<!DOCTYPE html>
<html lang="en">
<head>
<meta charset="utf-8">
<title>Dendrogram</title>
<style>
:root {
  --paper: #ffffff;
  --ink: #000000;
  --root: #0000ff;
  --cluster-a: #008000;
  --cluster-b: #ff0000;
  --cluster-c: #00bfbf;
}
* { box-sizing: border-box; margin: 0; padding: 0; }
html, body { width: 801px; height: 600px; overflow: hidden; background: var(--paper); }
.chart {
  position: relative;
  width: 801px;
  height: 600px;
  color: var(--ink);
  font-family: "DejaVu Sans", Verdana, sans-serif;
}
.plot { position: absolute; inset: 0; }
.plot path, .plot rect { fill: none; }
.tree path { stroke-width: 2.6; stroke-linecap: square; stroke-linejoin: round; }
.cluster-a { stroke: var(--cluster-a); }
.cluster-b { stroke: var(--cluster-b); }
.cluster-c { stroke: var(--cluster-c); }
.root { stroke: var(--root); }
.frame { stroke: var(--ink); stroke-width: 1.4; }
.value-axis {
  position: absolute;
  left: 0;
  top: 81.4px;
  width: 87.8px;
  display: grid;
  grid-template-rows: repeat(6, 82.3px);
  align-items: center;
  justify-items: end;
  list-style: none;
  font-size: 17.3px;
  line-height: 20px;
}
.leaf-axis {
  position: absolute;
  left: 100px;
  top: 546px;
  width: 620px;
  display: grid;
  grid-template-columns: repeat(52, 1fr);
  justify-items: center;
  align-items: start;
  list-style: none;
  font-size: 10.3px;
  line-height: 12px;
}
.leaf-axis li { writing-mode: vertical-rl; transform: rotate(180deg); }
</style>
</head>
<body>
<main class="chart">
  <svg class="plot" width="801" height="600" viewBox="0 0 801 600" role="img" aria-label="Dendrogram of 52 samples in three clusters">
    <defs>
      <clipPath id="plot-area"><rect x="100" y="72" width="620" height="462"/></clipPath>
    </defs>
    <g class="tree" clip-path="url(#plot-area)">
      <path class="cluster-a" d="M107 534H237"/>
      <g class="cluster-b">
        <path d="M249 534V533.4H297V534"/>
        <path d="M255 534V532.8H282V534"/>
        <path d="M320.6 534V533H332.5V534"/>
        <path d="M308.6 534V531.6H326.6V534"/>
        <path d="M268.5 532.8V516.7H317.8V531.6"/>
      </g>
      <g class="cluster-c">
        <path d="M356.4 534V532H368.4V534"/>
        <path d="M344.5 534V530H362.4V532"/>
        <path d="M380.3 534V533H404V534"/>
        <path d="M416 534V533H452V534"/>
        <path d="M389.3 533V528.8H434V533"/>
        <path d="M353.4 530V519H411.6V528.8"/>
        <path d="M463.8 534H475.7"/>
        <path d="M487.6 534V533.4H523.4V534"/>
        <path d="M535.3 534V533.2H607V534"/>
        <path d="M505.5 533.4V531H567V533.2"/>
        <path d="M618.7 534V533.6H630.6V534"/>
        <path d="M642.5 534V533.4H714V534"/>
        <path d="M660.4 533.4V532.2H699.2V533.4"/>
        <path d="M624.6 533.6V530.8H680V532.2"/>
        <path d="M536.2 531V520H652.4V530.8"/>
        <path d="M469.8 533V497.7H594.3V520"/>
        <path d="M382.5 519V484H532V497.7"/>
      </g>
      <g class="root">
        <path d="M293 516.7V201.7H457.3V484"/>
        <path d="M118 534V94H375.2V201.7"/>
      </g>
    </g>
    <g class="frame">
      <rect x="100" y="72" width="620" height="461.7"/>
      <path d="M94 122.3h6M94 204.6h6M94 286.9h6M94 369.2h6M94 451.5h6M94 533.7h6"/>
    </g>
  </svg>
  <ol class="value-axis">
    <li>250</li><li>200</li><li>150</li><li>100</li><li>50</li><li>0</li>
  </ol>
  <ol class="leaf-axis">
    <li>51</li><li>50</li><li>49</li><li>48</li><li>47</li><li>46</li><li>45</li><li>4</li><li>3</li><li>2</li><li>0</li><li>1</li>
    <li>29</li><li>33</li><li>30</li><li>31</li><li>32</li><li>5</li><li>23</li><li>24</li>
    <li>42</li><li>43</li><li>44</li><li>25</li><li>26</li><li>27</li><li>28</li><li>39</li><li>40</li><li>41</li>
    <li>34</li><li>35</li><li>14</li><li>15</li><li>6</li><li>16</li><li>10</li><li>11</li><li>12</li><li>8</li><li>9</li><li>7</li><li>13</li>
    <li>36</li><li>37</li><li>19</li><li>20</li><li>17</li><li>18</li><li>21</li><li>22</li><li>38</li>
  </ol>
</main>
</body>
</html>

---

# THE TASK
The data above should be duplicated exactly and completely.

# WORKED SOLUTION
<!DOCTYPE html>
<html lang="en">
<head>
<meta charset="utf-8">
<title>Dendrogram</title>
<style>
:root {
  --paper: #ffffff;
  --ink: #000000;
  --root: #0000ff;
  --cluster-a: #008000;
  --cluster-b: #ff0000;
  --cluster-c: #00bfbf;
}
* { box-sizing: border-box; margin: 0; padding: 0; }
html, body { width: 801px; height: 600px; overflow: hidden; background: var(--paper); }
.chart {
  position: relative;
  width: 801px;
  height: 600px;
  color: var(--ink);
  font-family: "DejaVu Sans", Verdana, sans-serif;
}
.plot { position: absolute; inset: 0; }
.plot path, .plot rect { fill: none; }
.tree path { stroke-width: 2.6; stroke-linecap: square; stroke-linejoin: round; }
.cluster-a { stroke: var(--cluster-a); }
.cluster-b { stroke: var(--cluster-b); }
.cluster-c { stroke: var(--cluster-c); }
.root { stroke: var(--root); }
.frame { stroke: var(--ink); stroke-width: 1.4; }
.value-axis {
  position: absolute;
  left: 0;
  top: 81.4px;
  width: 87.8px;
  display: grid;
  grid-template-rows: repeat(6, 82.3px);
  align-items: center;
  justify-items: end;
  list-style: none;
  font-size: 17.3px;
  line-height: 20px;
}
.leaf-axis {
  position: absolute;
  left: 100px;
  top: 546px;
  width: 620px;
  display: grid;
  grid-template-columns: repeat(52, 1fr);
  justify-items: center;
  align-items: start;
  list-style: none;
  font-size: 10.3px;
  line-height: 12px;
}
.leaf-axis li { writing-mode: vertical-rl; transform: rotate(180deg); }
</style>
</head>
<body>
<main class="chart">
  <svg class="plot" width="801" height="600" viewBox="0 0 801 600" role="img" aria-label="Dendrogram of 52 samples in three clusters">
    <defs>
      <clipPath id="plot-area"><rect x="100" y="72" width="620" height="462"/></clipPath>
    </defs>
    <g class="tree" clip-path="url(#plot-area)">
      <path class="cluster-a" d="M107 534H237"/>
      <g class="cluster-b">
        <path d="M249 534V533.4H297V534"/>
        <path d="M255 534V532.8H282V534"/>
        <path d="M320.6 534V533H332.5V534"/>
        <path d="M308.6 534V531.6H326.6V534"/>
        <path d="M268.5 532.8V516.7H317.8V531.6"/>
      </g>
      <g class="cluster-c">
        <path d="M356.4 534V532H368.4V534"/>
        <path d="M344.5 534V530H362.4V532"/>
        <path d="M380.3 534V533H404V534"/>
        <path d="M416 534V533H452V534"/>
        <path d="M389.3 533V528.8H434V533"/>
        <path d="M353.4 530V519H411.6V528.8"/>
        <path d="M463.8 534H475.7"/>
        <path d="M487.6 534V533.4H523.4V534"/>
        <path d="M535.3 534V533.2H607V534"/>
        <path d="M505.5 533.4V531H567V533.2"/>
        <path d="M618.7 534V533.6H630.6V534"/>
        <path d="M642.5 534V533.4H714V534"/>
        <path d="M660.4 533.4V532.2H699.2V533.4"/>
        <path d="M624.6 533.6V530.8H680V532.2"/>
        <path d="M536.2 531V520H652.4V530.8"/>
        <path d="M469.8 533V497.7H594.3V520"/>
        <path d="M382.5 519V484H532V497.7"/>
      </g>
      <g class="root">
        <path d="M293 516.7V201.7H457.3V484"/>
        <path d="M118 534V94H375.2V201.7"/>
      </g>
    </g>
    <g class="frame">
      <rect x="100" y="72" width="620" height="461.7"/>
      <path d="M94 122.3h6M94 204.6h6M94 286.9h6M94 369.2h6M94 451.5h6M94 533.7h6"/>
    </g>
  </svg>
  <ol class="value-axis">
    <li>250</li><li>200</li><li>150</li><li>100</li><li>50</li><li>0</li>
  </ol>
  <ol class="leaf-axis">
    <li>51</li><li>50</li><li>49</li><li>48</li><li>47</li><li>46</li><li>45</li><li>4</li><li>3</li><li>2</li><li>0</li><li>1</li>
    <li>29</li><li>33</li><li>30</li><li>31</li><li>32</li><li>5</li><li>23</li><li>24</li>
    <li>42</li><li>43</li><li>44</li><li>25</li><li>26</li><li>27</li><li>28</li><li>39</li><li>40</li><li>41</li>
    <li>34</li><li>35</li><li>14</li><li>15</li><li>6</li><li>16</li><li>10</li><li>11</li><li>12</li><li>8</li><li>9</li><li>7</li><li>13</li>
    <li>36</li><li>37</li><li>19</li><li>20</li><li>17</li><li>18</li><li>21</li><li>22</li><li>38</li>
  </ol>
</main>
</body>
</html>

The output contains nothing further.